== WHAT TO WORK ON ==
An exact copy of the data is required. No picture may appear in it.

(Beginning of INPUT RECORDS)

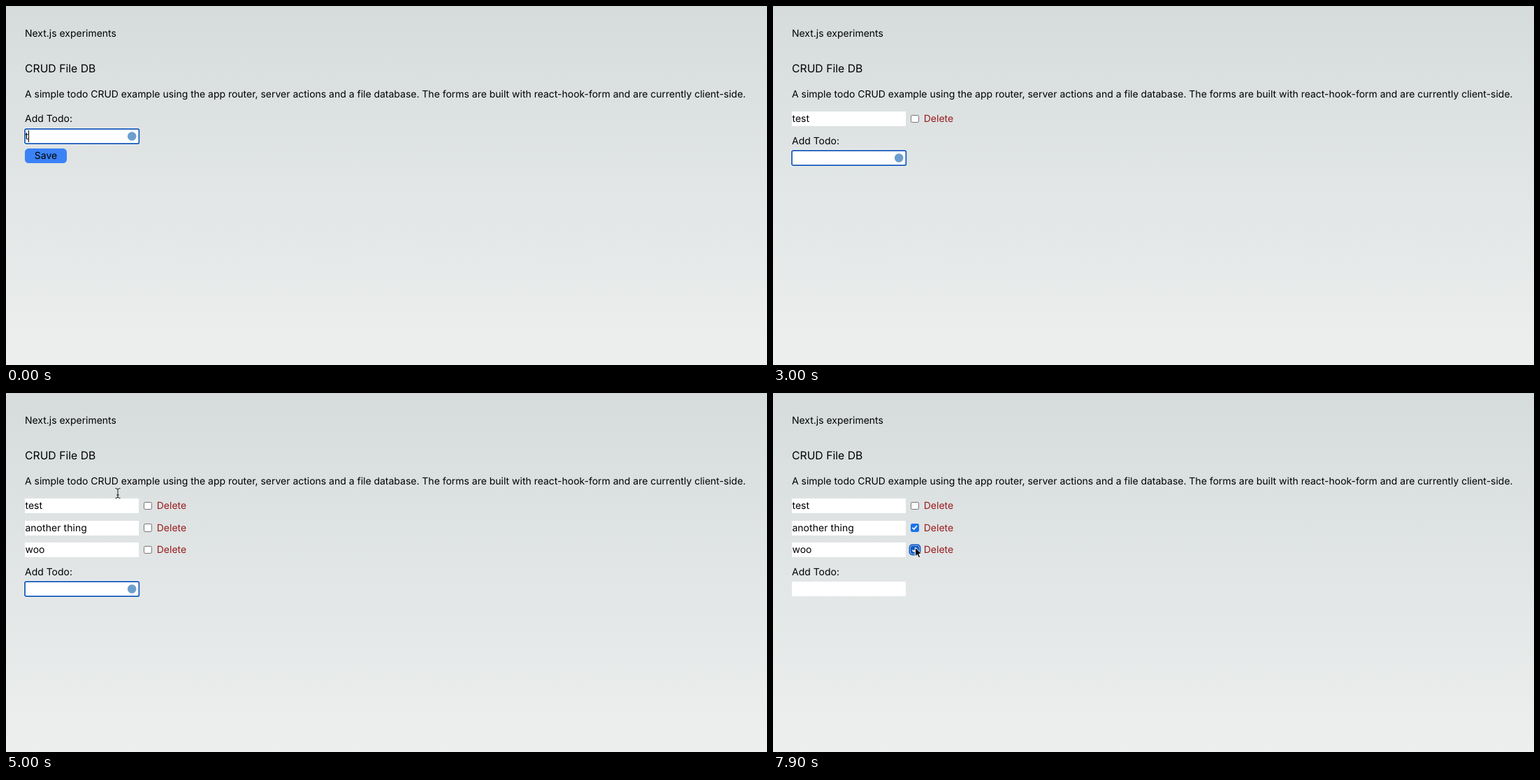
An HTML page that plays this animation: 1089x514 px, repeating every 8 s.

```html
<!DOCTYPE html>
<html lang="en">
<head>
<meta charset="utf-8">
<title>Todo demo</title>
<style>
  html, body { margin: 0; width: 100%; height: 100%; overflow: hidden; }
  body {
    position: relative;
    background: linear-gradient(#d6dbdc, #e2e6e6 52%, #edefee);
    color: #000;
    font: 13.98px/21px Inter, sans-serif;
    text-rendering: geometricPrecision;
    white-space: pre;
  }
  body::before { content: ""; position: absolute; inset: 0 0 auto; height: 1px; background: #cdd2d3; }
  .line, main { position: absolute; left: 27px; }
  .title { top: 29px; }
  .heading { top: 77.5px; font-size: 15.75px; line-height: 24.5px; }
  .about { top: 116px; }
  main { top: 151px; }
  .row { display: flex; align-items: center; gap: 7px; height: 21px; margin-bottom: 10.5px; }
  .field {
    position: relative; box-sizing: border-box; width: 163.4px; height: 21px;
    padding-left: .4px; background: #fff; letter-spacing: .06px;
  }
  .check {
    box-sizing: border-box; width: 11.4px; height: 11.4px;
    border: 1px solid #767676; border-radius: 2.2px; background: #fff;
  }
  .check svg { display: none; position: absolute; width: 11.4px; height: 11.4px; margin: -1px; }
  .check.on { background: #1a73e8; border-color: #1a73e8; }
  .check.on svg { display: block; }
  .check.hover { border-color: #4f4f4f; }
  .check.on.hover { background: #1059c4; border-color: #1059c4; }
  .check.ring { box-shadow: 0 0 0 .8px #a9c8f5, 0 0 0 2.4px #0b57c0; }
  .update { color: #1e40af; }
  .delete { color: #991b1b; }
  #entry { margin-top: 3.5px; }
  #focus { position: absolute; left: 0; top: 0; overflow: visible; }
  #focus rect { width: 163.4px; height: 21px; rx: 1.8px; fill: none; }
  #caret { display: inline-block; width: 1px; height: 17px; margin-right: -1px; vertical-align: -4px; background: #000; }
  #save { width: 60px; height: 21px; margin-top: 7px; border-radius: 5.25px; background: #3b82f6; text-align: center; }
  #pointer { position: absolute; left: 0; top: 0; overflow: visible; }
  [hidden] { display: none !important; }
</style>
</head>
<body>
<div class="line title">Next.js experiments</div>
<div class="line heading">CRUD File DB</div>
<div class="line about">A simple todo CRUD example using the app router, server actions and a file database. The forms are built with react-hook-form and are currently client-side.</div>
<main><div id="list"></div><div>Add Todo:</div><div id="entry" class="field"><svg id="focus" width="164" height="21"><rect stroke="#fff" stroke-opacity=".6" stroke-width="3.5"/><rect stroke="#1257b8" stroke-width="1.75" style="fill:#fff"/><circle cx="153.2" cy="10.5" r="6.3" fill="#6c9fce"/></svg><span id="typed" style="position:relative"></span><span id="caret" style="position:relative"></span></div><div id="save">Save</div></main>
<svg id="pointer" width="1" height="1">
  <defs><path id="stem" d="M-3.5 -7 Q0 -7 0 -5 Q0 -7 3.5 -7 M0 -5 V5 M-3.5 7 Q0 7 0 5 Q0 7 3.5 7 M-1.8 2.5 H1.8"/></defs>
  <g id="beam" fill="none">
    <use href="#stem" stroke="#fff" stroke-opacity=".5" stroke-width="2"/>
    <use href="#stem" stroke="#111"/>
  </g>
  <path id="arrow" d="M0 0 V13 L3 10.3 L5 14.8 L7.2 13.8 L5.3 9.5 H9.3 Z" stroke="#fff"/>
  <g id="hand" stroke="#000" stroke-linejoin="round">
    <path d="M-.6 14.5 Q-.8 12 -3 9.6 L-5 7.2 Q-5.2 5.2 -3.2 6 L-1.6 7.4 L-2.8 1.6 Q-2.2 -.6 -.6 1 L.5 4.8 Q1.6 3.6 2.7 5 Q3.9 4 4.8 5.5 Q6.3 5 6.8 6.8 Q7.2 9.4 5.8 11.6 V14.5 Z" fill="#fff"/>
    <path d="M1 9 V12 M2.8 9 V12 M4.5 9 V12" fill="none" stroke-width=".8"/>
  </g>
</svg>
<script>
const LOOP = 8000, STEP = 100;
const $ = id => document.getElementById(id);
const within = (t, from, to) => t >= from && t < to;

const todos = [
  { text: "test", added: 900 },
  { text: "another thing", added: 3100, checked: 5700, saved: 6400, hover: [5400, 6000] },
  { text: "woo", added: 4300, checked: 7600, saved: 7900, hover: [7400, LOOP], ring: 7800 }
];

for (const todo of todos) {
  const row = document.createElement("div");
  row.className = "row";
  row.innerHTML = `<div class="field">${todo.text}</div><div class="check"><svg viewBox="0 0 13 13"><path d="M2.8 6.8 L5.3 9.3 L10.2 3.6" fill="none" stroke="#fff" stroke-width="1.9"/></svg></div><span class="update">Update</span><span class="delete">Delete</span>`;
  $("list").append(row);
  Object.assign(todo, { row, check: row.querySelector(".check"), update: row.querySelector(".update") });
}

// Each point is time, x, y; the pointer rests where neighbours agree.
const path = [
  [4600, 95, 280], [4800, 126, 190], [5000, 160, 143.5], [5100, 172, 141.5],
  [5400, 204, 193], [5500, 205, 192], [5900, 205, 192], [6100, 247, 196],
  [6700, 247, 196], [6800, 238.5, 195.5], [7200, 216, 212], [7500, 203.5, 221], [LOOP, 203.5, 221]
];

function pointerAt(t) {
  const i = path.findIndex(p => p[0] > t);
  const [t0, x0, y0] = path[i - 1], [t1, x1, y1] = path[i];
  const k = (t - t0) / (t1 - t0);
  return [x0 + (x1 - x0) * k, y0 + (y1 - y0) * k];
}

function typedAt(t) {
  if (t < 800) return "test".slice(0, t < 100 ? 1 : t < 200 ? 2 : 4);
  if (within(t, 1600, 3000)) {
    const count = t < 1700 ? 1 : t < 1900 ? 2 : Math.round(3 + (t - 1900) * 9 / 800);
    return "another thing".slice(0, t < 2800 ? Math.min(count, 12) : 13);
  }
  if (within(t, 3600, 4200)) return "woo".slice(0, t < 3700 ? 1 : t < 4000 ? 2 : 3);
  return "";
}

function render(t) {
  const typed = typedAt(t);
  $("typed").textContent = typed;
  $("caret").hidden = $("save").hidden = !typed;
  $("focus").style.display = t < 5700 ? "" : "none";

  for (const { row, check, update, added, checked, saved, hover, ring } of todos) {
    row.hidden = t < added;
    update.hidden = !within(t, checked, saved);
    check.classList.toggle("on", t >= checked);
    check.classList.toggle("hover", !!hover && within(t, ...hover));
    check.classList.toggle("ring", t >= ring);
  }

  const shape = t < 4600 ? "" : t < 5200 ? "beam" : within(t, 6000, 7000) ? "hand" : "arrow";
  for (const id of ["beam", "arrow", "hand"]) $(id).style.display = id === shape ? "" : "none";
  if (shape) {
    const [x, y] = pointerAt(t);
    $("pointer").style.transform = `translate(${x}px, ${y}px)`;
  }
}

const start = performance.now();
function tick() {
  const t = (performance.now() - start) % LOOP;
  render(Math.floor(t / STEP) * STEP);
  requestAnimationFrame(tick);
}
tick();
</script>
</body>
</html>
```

(End of INPUT RECORDS)

== SOLUTION TO THIS TASK ==
An HTML page that plays this animation: 1089x514 px, repeating every 8 s.

```html
<!DOCTYPE html>
<html lang="en">
<head>
<meta charset="utf-8">
<title>Todo demo</title>
<style>
  html, body { margin: 0; width: 100%; height: 100%; overflow: hidden; }
  body {
    position: relative;
    background: linear-gradient(#d6dbdc, #e2e6e6 52%, #edefee);
    color: #000;
    font: 13.98px/21px Inter, sans-serif;
    text-rendering: geometricPrecision;
    white-space: pre;
  }
  body::before { content: ""; position: absolute; inset: 0 0 auto; height: 1px; background: #cdd2d3; }
  .line, main { position: absolute; left: 27px; }
  .title { top: 29px; }
  .heading { top: 77.5px; font-size: 15.75px; line-height: 24.5px; }
  .about { top: 116px; }
  main { top: 151px; }
  .row { display: flex; align-items: center; gap: 7px; height: 21px; margin-bottom: 10.5px; }
  .field {
    position: relative; box-sizing: border-box; width: 163.4px; height: 21px;
    padding-left: .4px; background: #fff; letter-spacing: .06px;
  }
  .check {
    box-sizing: border-box; width: 11.4px; height: 11.4px;
    border: 1px solid #767676; border-radius: 2.2px; background: #fff;
  }
  .check svg { display: none; position: absolute; width: 11.4px; height: 11.4px; margin: -1px; }
  .check.on { background: #1a73e8; border-color: #1a73e8; }
  .check.on svg { display: block; }
  .check.hover { border-color: #4f4f4f; }
  .check.on.hover { background: #1059c4; border-color: #1059c4; }
  .check.ring { box-shadow: 0 0 0 .8px #a9c8f5, 0 0 0 2.4px #0b57c0; }
  .update { color: #1e40af; }
  .delete { color: #991b1b; }
  #entry { margin-top: 3.5px; }
  #focus { position: absolute; left: 0; top: 0; overflow: visible; }
  #focus rect { width: 163.4px; height: 21px; rx: 1.8px; fill: none; }
  #caret { display: inline-block; width: 1px; height: 17px; margin-right: -1px; vertical-align: -4px; background: #000; }
  #save { width: 60px; height: 21px; margin-top: 7px; border-radius: 5.25px; background: #3b82f6; text-align: center; }
  #pointer { position: absolute; left: 0; top: 0; overflow: visible; }
  [hidden] { display: none !important; }
</style>
</head>
<body>
<div class="line title">Next.js experiments</div>
<div class="line heading">CRUD File DB</div>
<div class="line about">A simple todo CRUD example using the app router, server actions and a file database. The forms are built with react-hook-form and are currently client-side.</div>
<main><div id="list"></div><div>Add Todo:</div><div id="entry" class="field"><svg id="focus" width="164" height="21"><rect stroke="#fff" stroke-opacity=".6" stroke-width="3.5"/><rect stroke="#1257b8" stroke-width="1.75" style="fill:#fff"/><circle cx="153.2" cy="10.5" r="6.3" fill="#6c9fce"/></svg><span id="typed" style="position:relative"></span><span id="caret" style="position:relative"></span></div><div id="save">Save</div></main>
<svg id="pointer" width="1" height="1">
  <defs><path id="stem" d="M-3.5 -7 Q0 -7 0 -5 Q0 -7 3.5 -7 M0 -5 V5 M-3.5 7 Q0 7 0 5 Q0 7 3.5 7 M-1.8 2.5 H1.8"/></defs>
  <g id="beam" fill="none">
    <use href="#stem" stroke="#fff" stroke-opacity=".5" stroke-width="2"/>
    <use href="#stem" stroke="#111"/>
  </g>
  <path id="arrow" d="M0 0 V13 L3 10.3 L5 14.8 L7.2 13.8 L5.3 9.5 H9.3 Z" stroke="#fff"/>
  <g id="hand" stroke="#000" stroke-linejoin="round">
    <path d="M-.6 14.5 Q-.8 12 -3 9.6 L-5 7.2 Q-5.2 5.2 -3.2 6 L-1.6 7.4 L-2.8 1.6 Q-2.2 -.6 -.6 1 L.5 4.8 Q1.6 3.6 2.7 5 Q3.9 4 4.8 5.5 Q6.3 5 6.8 6.8 Q7.2 9.4 5.8 11.6 V14.5 Z" fill="#fff"/>
    <path d="M1 9 V12 M2.8 9 V12 M4.5 9 V12" fill="none" stroke-width=".8"/>
  </g>
</svg>
<script>
const LOOP = 8000, STEP = 100;
const $ = id => document.getElementById(id);
const within = (t, from, to) => t >= from && t < to;

const todos = [
  { text: "test", added: 900 },
  { text: "another thing", added: 3100, checked: 5700, saved: 6400, hover: [5400, 6000] },
  { text: "woo", added: 4300, checked: 7600, saved: 7900, hover: [7400, LOOP], ring: 7800 }
];

for (const todo of todos) {
  const row = document.createElement("div");
  row.className = "row";
  row.innerHTML = `<div class="field">${todo.text}</div><div class="check"><svg viewBox="0 0 13 13"><path d="M2.8 6.8 L5.3 9.3 L10.2 3.6" fill="none" stroke="#fff" stroke-width="1.9"/></svg></div><span class="update">Update</span><span class="delete">Delete</span>`;
  $("list").append(row);
  Object.assign(todo, { row, check: row.querySelector(".check"), update: row.querySelector(".update") });
}

// Each point is time, x, y; the pointer rests where neighbours agree.
const path = [
  [4600, 95, 280], [4800, 126, 190], [5000, 160, 143.5], [5100, 172, 141.5],
  [5400, 204, 193], [5500, 205, 192], [5900, 205, 192], [6100, 247, 196],
  [6700, 247, 196], [6800, 238.5, 195.5], [7200, 216, 212], [7500, 203.5, 221], [LOOP, 203.5, 221]
];

function pointerAt(t) {
  const i = path.findIndex(p => p[0] > t);
  const [t0, x0, y0] = path[i - 1], [t1, x1, y1] = path[i];
  const k = (t - t0) / (t1 - t0);
  return [x0 + (x1 - x0) * k, y0 + (y1 - y0) * k];
}

function typedAt(t) {
  if (t < 800) return "test".slice(0, t < 100 ? 1 : t < 200 ? 2 : 4);
  if (within(t, 1600, 3000)) {
    const count = t < 1700 ? 1 : t < 1900 ? 2 : Math.round(3 + (t - 1900) * 9 / 800);
    return "another thing".slice(0, t < 2800 ? Math.min(count, 12) : 13);
  }
  if (within(t, 3600, 4200)) return "woo".slice(0, t < 3700 ? 1 : t < 4000 ? 2 : 3);
  return "";
}

function render(t) {
  const typed = typedAt(t);
  $("typed").textContent = typed;
  $("caret").hidden = $("save").hidden = !typed;
  $("focus").style.display = t < 5700 ? "" : "none";

  for (const { row, check, update, added, checked, saved, hover, ring } of todos) {
    row.hidden = t < added;
    update.hidden = !within(t, checked, saved);
    check.classList.toggle("on", t >= checked);
    check.classList.toggle("hover", !!hover && within(t, ...hover));
    check.classList.toggle("ring", t >= ring);
  }

  const shape = t < 4600 ? "" : t < 5200 ? "beam" : within(t, 6000, 7000) ? "hand" : "arrow";
  for (const id of ["beam", "arrow", "hand"]) $(id).style.display = id === shape ? "" : "none";
  if (shape) {
    const [x, y] = pointerAt(t);
    $("pointer").style.transform = `translate(${x}px, ${y}px)`;
  }
}

const start = performance.now();
function tick() {
  const t = (performance.now() - start) % LOOP;
  render(Math.floor(t / STEP) * STEP);
  requestAnimationFrame(tick);
}
tick();
</script>
</body>
</html>
```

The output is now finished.